(Goal of the exercise)
Your reply should restate the lines from the top of the entries through the line containing "87 H456 C446" word for word, with no pictures.

Information given START

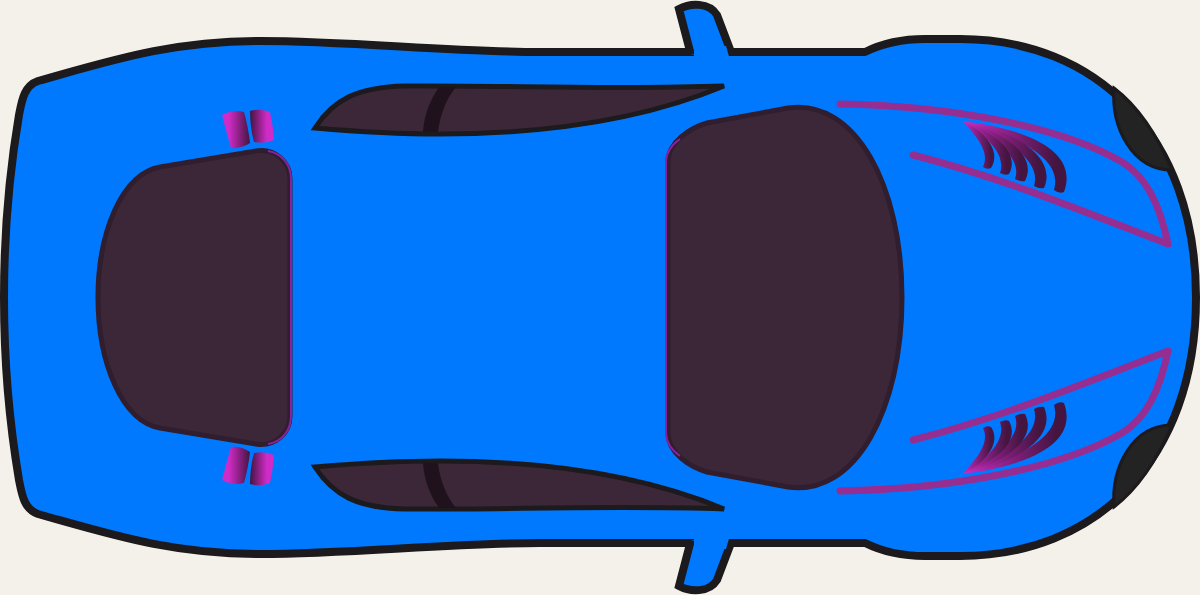
<!DOCTYPE html>
<html lang="en">
<head>
<meta charset="utf-8">
<title>Sports car, top view</title>
<style>
:root {
  --paper: #f4f1ea;
  --body: #0079ff;
  --outline: #1c1a1c;
  --glass: #3c2739;
  --glass-edge: #301d2e;
  --pillar: #1f121d;
  --crease: #962d91;
  --magenta: #cf2bc6;
  --plum: #43153f;
  --lamp: #232323;
}
html, body { margin: 0; width: 1200px; height: 595px; overflow: hidden; background: var(--paper); }
svg { display: block; }
.body { fill: var(--body); stroke: var(--outline); stroke-width: 8; stroke-linejoin: round; }
.mirror { fill: var(--body); stroke: var(--outline); stroke-width: 8; }
.screen { fill: var(--glass); stroke: var(--glass-edge); stroke-width: 5; }
.trim { fill: none; stroke: #8a22a0; stroke-width: 2; }
.window { fill: var(--glass); stroke: var(--outline); stroke-width: 5; }
.pillar { fill: var(--pillar); }
.crease { fill: none; stroke: var(--crease); stroke-width: 7; stroke-linecap: round; stroke-linejoin: round; }
.lamp { fill: var(--lamp); stroke: var(--outline); stroke-width: 3; }
.from { stop-color: var(--magenta); }
.to { stop-color: var(--plum); }
</style>
</head>
<body>
<svg width="1200" height="595" viewBox="0 0 1200 595" role="img" aria-label="Blue sports car seen from above">
  <defs>
    <linearGradient id="shade-right"><stop class="from" offset="0.25"/><stop class="to" offset="1"/></linearGradient>
    <linearGradient id="shade-left"><stop class="to" offset="0"/><stop class="from" offset="0.7"/></linearGradient>
    <linearGradient id="shade-vent"><stop class="from" offset="0"/><stop class="to" offset="0.9"/></linearGradient>

    <g id="side">
      <path class="mirror" d="M691 55 L679 9 C690 3 709 2 717 15 L731 52"/>
      <path fill="var(--body)" d="M694 46 H726 L730 60 H694Z"/>

      <path class="window" d="M315 128 C333 100 357 87 405 86 C500 85 610 90 724 86 C640 121 540 134 440 134 C395 134 350 131 315 128Z"/>
      <path class="pillar" d="M439 87 H456 C446 99 440 115 438 132 H423 C424 115 430 100 439 87Z"/>

      <path fill="url(#shade-right)" d="M222 115 Q233 109 244 112 Q248 126 250 143 Q241 149 231 148 Q226 131 222 115Z"/>
      <path fill="url(#shade-left)" d="M250 111 Q260 108 270 112 Q273 125 274 140 Q265 144 254 142 Q250 127 250 111Z"/>

      <path class="crease" d="M840 104 C950 106 1060 126 1122 162 C1147 177 1160 206 1168 244 C1085 212 1000 177 913 155"/>

      <g fill="url(#shade-vent)">
        <path d="M962 121 C1020 128 1080 148 1064 192 Q1059 194 1054 190 C1062 162 1030 140 962 121Z"/>
        <path d="M964 122 C1012 130 1058 156 1044 188 Q1039 189 1034 186 C1041 163 1014 141 964 122Z"/>
        <path d="M964 122 C1005 132 1038 156 1025 181 Q1020 182 1015 179 C1022 160 1000 139 964 122Z"/>
        <path d="M964 122 C998 134 1020 154 1009 174 Q1005 176 1000 173 C1006 156 990 138 964 122Z"/>
        <path d="M962 121 C985 131 1002 152 991 168 Q987 170 983 167 C990 153 978 137 962 121Z"/>
      </g>

      <path class="lamp" d="M1114 88 C1139 107 1158 137 1172 170 C1132 170 1111 127 1114 88Z"/>
    </g>
  </defs>

  <rect width="1200" height="595" fill="var(--paper)"/>

  <path class="body" d="M38 81 C110 61 170 41 260 41 C350 41 450 52 540 52 H865 C885 42 905 39 925 39 H960 C1095 39 1196 134 1196 297.5 C1196 461 1095 556 960 556 H925 C905 556 885 553 865 543 H540 C450 543 350 554 260 554 C170 554 110 534 38 514 C24 509 22 495 19 480 C8 415 4 355 4 297.5 C4 240 8 180 19 115 C22 100 24 86 38 81Z"/>

  <path class="screen" d="M160 167 L256 151 C274 148 290 161 290 179 V416 C290 434 274 447 256 444 L160 428 C122 421 98 363 98 297.5 C98 232 122 174 160 167Z"/>
  <path class="trim" d="M268 151 C281 153 291 164 291 179 V416 C291 431 281 442 268 444"/>

  <path class="screen" d="M668 162 C668 142 690 128 707 123 L788 108 C855 98 902 185 902 297.5 C902 410 855 497 788 487 L707 472 C690 467 668 453 668 433Z"/>
  <path class="trim" d="M680 139 Q666 149 666 162 V433 Q666 446 680 456"/>

  <use href="#side"/>
  <use href="#side" transform="matrix(1 0 0 -1 0 595)"/>
</svg>
</body>
</html>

Information given END

(Output of the exercise)
<!DOCTYPE html>
<html lang="en">
<head>
<meta charset="utf-8">
<title>Sports car, top view</title>
<style>
:root {
  --paper: #f4f1ea;
  --body: #0079ff;
  --outline: #1c1a1c;
  --glass: #3c2739;
  --glass-edge: #301d2e;
  --pillar: #1f121d;
  --crease: #962d91;
  --magenta: #cf2bc6;
  --plum: #43153f;
  --lamp: #232323;
}
html, body { margin: 0; width: 1200px; height: 595px; overflow: hidden; background: var(--paper); }
svg { display: block; }
.body { fill: var(--body); stroke: var(--outline); stroke-width: 8; stroke-linejoin: round; }
.mirror { fill: var(--body); stroke: var(--outline); stroke-width: 8; }
.screen { fill: var(--glass); stroke: var(--glass-edge); stroke-width: 5; }
.trim { fill: none; stroke: #8a22a0; stroke-width: 2; }
.window { fill: var(--glass); stroke: var(--outline); stroke-width: 5; }
.pillar { fill: var(--pillar); }
.crease { fill: none; stroke: var(--crease); stroke-width: 7; stroke-linecap: round; stroke-linejoin: round; }
.lamp { fill: var(--lamp); stroke: var(--outline); stroke-width: 3; }
.from { stop-color: var(--magenta); }
.to { stop-color: var(--plum); }
</style>
</head>
<body>
<svg width="1200" height="595" viewBox="0 0 1200 595" role="img" aria-label="Blue sports car seen from above">
  <defs>
    <linearGradient id="shade-right"><stop class="from" offset="0.25"/><stop class="to" offset="1"/></linearGradient>
    <linearGradient id="shade-left"><stop class="to" offset="0"/><stop class="from" offset="0.7"/></linearGradient>
    <linearGradient id="shade-vent"><stop class="from" offset="0"/><stop class="to" offset="0.9"/></linearGradient>

    <g id="side">
      <path class="mirror" d="M691 55 L679 9 C690 3 709 2 717 15 L731 52"/>
      <path fill="var(--body)" d="M694 46 H726 L730 60 H694Z"/>

      <path class="window" d="M315 128 C333 100 357 87 405 86 C500 85 610 90 724 86 C640 121 540 134 440 134 C395 134 350 131 315 128Z"/>
      <path class="pillar" d="M439 87 H456 C446 99 440 115 438 132 H423 C424 115 430 100 439 87Z"/>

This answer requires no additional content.